"This book about the Pinchot Institute is a way to demonstrate that people can act on the environment to make it and human communities more resilient." Among their really innovative projects is their involvement in Common Waters, a 40-member organization, which works to protect the Delaware River Basin, a drinking source for millions. Another is the Forest Health-Human Health Initiative, which offers health-care credits to rural American landowners who maintain their carbon-capturing forest lands.
Miller is the director of the environmental analysis program at Pomona and the author of 10 books, including Gifford Pinchot: The Evolution of an American Conservationist (1993) and the award-winning Gifford Pinchot and the Making of Modern Environmentalism (2001). He was also a consultant on the 2012 documentary "Seeking the Greatest Good: The Conservation Legacy of Gifford Pinchot" by PBS affiliate WIAA. In addition, he is a long-time advisor to the U.S. Forest Service, participating in new employee, mid-level and senior administration training and consulting with its research division.
He is a regular contributor of essays, commentary and reviews to professional journals, newspapers and online media, including his current blog, Golden Green, which explores environmental issues in the West for KCET.org. Miller earned his BA from Pitzer College and his M.A. and Ph.D. at The Johns Hopkins University. He taught at Trinity University in San Antonio, Texas, before joining Pomona College in 2007.
- News Story, interview with Prof. Miller: "Historian: With climate change, past isn't a guide to forest management," The Missoulian, Nov. 7, 2013
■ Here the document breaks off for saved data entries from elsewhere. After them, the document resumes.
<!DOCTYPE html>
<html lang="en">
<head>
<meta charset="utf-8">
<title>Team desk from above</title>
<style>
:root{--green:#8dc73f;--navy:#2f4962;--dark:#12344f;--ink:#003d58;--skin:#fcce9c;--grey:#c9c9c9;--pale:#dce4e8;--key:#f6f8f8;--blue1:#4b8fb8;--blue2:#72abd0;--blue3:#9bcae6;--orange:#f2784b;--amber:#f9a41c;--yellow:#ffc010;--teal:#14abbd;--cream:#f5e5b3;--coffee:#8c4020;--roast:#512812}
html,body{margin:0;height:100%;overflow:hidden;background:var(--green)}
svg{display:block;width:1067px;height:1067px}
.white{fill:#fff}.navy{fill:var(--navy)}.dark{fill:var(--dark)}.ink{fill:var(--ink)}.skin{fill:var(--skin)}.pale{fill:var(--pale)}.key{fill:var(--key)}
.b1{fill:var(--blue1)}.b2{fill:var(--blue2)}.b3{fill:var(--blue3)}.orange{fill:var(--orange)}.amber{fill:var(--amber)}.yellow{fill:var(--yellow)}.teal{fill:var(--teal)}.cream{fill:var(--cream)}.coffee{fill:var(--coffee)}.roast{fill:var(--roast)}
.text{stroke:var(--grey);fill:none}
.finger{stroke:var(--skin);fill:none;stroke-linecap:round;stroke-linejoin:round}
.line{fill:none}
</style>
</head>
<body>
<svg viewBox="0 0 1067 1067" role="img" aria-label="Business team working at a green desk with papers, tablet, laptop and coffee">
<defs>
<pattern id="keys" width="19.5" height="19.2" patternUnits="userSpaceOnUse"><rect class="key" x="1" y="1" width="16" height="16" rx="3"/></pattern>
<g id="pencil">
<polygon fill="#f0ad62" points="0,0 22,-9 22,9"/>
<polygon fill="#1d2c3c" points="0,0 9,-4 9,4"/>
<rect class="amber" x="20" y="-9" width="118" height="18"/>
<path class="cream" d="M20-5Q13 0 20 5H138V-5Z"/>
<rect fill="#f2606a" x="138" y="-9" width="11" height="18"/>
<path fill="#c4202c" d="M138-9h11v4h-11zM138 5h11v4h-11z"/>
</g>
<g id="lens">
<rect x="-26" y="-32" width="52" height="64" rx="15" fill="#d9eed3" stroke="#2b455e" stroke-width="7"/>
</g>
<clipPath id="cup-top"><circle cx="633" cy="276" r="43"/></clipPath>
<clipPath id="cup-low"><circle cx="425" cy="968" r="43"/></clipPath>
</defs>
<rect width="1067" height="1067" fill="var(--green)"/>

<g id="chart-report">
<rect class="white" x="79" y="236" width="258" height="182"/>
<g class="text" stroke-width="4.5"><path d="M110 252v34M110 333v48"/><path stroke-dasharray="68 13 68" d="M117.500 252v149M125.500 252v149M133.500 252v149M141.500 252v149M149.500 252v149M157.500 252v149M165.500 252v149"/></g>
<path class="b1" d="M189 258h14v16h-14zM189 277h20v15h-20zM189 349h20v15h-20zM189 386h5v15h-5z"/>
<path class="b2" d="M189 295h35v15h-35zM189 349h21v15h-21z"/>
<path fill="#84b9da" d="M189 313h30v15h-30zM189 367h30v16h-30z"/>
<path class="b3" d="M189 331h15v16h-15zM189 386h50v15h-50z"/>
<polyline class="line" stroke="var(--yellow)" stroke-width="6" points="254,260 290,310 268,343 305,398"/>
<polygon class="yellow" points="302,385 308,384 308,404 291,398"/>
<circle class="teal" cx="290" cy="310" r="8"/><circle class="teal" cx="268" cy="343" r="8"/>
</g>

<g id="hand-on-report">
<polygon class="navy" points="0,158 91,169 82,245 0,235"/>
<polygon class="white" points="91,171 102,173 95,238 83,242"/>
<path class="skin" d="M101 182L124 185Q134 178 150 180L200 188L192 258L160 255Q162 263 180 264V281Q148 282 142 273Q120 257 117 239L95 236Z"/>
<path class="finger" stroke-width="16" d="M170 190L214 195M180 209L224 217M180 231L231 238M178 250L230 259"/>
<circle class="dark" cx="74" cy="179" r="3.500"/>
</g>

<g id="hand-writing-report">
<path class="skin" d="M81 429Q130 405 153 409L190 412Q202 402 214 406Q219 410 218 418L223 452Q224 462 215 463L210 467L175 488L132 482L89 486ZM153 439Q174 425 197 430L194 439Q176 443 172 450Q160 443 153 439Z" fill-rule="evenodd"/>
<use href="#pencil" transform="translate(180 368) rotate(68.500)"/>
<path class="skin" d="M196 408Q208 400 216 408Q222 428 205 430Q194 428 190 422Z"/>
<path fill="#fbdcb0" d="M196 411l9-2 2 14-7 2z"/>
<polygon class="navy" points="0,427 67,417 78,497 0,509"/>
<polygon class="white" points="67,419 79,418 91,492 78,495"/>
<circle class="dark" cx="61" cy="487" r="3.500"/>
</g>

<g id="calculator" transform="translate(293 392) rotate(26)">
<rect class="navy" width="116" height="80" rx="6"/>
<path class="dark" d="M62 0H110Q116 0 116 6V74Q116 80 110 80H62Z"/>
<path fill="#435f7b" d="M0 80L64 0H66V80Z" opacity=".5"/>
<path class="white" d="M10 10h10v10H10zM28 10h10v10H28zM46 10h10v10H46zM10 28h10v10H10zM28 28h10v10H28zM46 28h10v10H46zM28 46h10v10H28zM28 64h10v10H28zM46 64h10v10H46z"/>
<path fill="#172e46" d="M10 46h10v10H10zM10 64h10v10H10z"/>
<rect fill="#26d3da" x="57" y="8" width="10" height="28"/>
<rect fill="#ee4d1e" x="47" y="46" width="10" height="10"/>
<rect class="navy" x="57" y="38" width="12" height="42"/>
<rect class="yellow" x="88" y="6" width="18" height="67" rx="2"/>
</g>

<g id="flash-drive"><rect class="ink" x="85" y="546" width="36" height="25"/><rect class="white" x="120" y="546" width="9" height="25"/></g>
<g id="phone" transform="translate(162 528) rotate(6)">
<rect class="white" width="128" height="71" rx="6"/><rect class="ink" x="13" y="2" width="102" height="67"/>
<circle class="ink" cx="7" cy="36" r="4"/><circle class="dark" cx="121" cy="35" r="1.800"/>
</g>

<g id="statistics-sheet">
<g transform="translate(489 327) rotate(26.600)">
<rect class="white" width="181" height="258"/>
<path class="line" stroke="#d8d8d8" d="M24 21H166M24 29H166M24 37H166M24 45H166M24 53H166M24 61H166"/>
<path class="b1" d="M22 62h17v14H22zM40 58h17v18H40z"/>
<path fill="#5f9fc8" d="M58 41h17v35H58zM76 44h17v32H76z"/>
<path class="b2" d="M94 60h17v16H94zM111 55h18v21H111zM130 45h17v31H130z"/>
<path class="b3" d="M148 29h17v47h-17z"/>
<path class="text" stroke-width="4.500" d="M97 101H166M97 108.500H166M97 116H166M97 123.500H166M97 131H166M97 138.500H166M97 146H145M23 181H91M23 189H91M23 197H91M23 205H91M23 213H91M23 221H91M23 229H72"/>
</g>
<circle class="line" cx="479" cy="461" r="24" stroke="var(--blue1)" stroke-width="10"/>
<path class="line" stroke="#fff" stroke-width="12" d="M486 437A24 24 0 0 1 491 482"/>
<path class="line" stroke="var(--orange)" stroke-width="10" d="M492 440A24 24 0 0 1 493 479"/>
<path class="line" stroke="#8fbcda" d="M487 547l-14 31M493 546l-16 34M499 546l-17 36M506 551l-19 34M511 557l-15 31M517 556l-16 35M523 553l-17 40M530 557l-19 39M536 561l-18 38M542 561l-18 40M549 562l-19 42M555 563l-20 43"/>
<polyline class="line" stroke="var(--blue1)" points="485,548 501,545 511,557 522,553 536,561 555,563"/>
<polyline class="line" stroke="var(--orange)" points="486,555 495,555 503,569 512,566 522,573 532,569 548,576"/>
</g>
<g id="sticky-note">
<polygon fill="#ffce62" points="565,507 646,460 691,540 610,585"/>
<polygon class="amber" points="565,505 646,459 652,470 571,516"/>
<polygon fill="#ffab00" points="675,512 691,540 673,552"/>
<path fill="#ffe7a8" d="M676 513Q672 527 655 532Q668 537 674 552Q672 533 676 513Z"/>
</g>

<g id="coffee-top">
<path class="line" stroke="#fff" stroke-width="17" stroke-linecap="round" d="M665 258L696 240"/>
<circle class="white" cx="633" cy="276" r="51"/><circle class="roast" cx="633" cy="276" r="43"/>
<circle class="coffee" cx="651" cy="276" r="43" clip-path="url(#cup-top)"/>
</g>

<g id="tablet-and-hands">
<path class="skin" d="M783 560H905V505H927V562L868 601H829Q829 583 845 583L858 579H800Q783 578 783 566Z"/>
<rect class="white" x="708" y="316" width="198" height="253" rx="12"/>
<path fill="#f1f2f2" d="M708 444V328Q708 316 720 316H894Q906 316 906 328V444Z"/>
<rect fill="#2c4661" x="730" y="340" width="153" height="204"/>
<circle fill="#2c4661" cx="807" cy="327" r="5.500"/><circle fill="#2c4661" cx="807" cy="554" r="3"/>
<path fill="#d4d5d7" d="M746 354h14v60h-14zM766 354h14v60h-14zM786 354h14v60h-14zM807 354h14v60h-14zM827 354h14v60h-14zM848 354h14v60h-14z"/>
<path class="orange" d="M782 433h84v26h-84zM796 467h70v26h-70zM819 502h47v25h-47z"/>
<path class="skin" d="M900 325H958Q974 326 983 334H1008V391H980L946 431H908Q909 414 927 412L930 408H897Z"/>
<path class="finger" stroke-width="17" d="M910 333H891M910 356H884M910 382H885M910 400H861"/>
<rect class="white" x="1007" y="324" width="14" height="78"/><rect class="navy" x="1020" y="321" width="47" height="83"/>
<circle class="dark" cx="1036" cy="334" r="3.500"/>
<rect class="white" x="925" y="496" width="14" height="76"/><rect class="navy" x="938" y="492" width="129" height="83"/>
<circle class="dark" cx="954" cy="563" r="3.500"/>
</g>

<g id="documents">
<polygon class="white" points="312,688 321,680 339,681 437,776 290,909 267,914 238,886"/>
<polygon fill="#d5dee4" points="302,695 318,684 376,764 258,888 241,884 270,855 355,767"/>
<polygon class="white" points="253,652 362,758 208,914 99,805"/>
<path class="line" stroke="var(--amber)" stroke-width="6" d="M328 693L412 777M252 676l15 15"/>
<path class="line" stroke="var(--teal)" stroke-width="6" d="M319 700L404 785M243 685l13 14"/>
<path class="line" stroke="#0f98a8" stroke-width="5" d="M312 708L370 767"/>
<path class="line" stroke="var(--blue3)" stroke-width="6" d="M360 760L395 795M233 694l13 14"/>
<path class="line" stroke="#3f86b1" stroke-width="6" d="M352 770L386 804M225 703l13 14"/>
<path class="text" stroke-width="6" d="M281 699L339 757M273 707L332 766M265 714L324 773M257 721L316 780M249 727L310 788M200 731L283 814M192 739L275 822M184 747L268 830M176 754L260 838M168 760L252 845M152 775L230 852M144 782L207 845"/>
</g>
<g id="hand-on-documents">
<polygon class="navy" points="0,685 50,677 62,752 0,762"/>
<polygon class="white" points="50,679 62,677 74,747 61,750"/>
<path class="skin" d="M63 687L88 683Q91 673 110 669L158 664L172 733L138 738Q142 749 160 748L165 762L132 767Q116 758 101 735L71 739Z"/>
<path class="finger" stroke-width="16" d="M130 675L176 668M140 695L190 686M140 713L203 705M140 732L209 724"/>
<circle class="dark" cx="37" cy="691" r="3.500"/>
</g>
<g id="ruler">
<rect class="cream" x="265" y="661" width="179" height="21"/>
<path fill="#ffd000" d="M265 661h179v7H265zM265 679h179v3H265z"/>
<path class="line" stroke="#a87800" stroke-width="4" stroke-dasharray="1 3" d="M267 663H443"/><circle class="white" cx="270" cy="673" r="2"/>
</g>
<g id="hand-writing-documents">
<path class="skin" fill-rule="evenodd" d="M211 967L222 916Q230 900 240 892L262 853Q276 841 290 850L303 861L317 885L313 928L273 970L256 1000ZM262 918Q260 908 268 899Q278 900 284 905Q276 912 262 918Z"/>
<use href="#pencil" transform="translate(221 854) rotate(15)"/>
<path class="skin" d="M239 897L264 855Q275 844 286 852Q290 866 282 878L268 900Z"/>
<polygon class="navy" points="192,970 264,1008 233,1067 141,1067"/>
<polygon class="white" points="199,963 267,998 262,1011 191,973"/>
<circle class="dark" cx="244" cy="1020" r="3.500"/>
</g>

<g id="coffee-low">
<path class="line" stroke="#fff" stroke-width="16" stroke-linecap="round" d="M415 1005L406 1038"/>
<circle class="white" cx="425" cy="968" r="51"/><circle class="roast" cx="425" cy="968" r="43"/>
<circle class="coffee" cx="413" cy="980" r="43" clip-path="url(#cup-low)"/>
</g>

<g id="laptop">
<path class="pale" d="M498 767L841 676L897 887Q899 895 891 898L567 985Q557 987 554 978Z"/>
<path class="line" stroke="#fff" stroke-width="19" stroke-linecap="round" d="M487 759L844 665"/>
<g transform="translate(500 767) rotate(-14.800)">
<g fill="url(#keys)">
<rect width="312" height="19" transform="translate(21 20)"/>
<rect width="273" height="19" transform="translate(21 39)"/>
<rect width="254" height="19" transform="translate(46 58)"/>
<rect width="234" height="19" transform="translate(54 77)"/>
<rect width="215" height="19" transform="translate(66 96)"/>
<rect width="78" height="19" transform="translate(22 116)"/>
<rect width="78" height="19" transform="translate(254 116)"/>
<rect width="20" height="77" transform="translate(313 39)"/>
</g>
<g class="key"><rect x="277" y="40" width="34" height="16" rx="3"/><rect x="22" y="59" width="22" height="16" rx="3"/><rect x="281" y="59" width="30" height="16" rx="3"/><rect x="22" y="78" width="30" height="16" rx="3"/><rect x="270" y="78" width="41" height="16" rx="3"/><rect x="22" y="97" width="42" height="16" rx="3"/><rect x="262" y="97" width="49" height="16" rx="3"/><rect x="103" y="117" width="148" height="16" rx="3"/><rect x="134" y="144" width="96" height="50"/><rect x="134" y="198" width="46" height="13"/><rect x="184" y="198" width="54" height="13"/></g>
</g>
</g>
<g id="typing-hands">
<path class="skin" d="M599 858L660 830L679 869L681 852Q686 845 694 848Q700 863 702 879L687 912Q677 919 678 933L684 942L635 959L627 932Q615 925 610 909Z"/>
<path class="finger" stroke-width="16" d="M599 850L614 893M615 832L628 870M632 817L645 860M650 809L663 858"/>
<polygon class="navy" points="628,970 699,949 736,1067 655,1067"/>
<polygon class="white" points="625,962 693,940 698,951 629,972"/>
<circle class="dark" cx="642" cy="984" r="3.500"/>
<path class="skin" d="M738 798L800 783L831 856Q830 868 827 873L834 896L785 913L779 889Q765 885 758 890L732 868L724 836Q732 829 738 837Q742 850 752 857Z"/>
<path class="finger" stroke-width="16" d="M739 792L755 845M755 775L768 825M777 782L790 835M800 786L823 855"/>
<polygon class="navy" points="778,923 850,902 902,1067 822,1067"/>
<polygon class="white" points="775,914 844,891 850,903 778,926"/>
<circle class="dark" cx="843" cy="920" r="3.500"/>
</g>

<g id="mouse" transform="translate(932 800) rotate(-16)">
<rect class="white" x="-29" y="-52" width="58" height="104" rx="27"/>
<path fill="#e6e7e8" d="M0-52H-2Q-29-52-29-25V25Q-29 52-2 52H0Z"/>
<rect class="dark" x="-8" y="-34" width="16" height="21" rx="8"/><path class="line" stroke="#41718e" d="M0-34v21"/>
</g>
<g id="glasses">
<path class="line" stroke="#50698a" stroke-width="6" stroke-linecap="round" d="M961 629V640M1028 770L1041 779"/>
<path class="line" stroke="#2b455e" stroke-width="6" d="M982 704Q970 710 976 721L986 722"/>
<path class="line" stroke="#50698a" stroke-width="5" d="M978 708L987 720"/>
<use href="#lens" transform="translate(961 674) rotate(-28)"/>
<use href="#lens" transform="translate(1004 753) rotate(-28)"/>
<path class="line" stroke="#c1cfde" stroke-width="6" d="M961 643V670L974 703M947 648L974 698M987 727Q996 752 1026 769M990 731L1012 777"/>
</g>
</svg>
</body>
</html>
- News Story, interview with Prof. Miller: "Deadly fire season raises new questions about public responsibility," Montana Public Radio, Nov. 8, 2013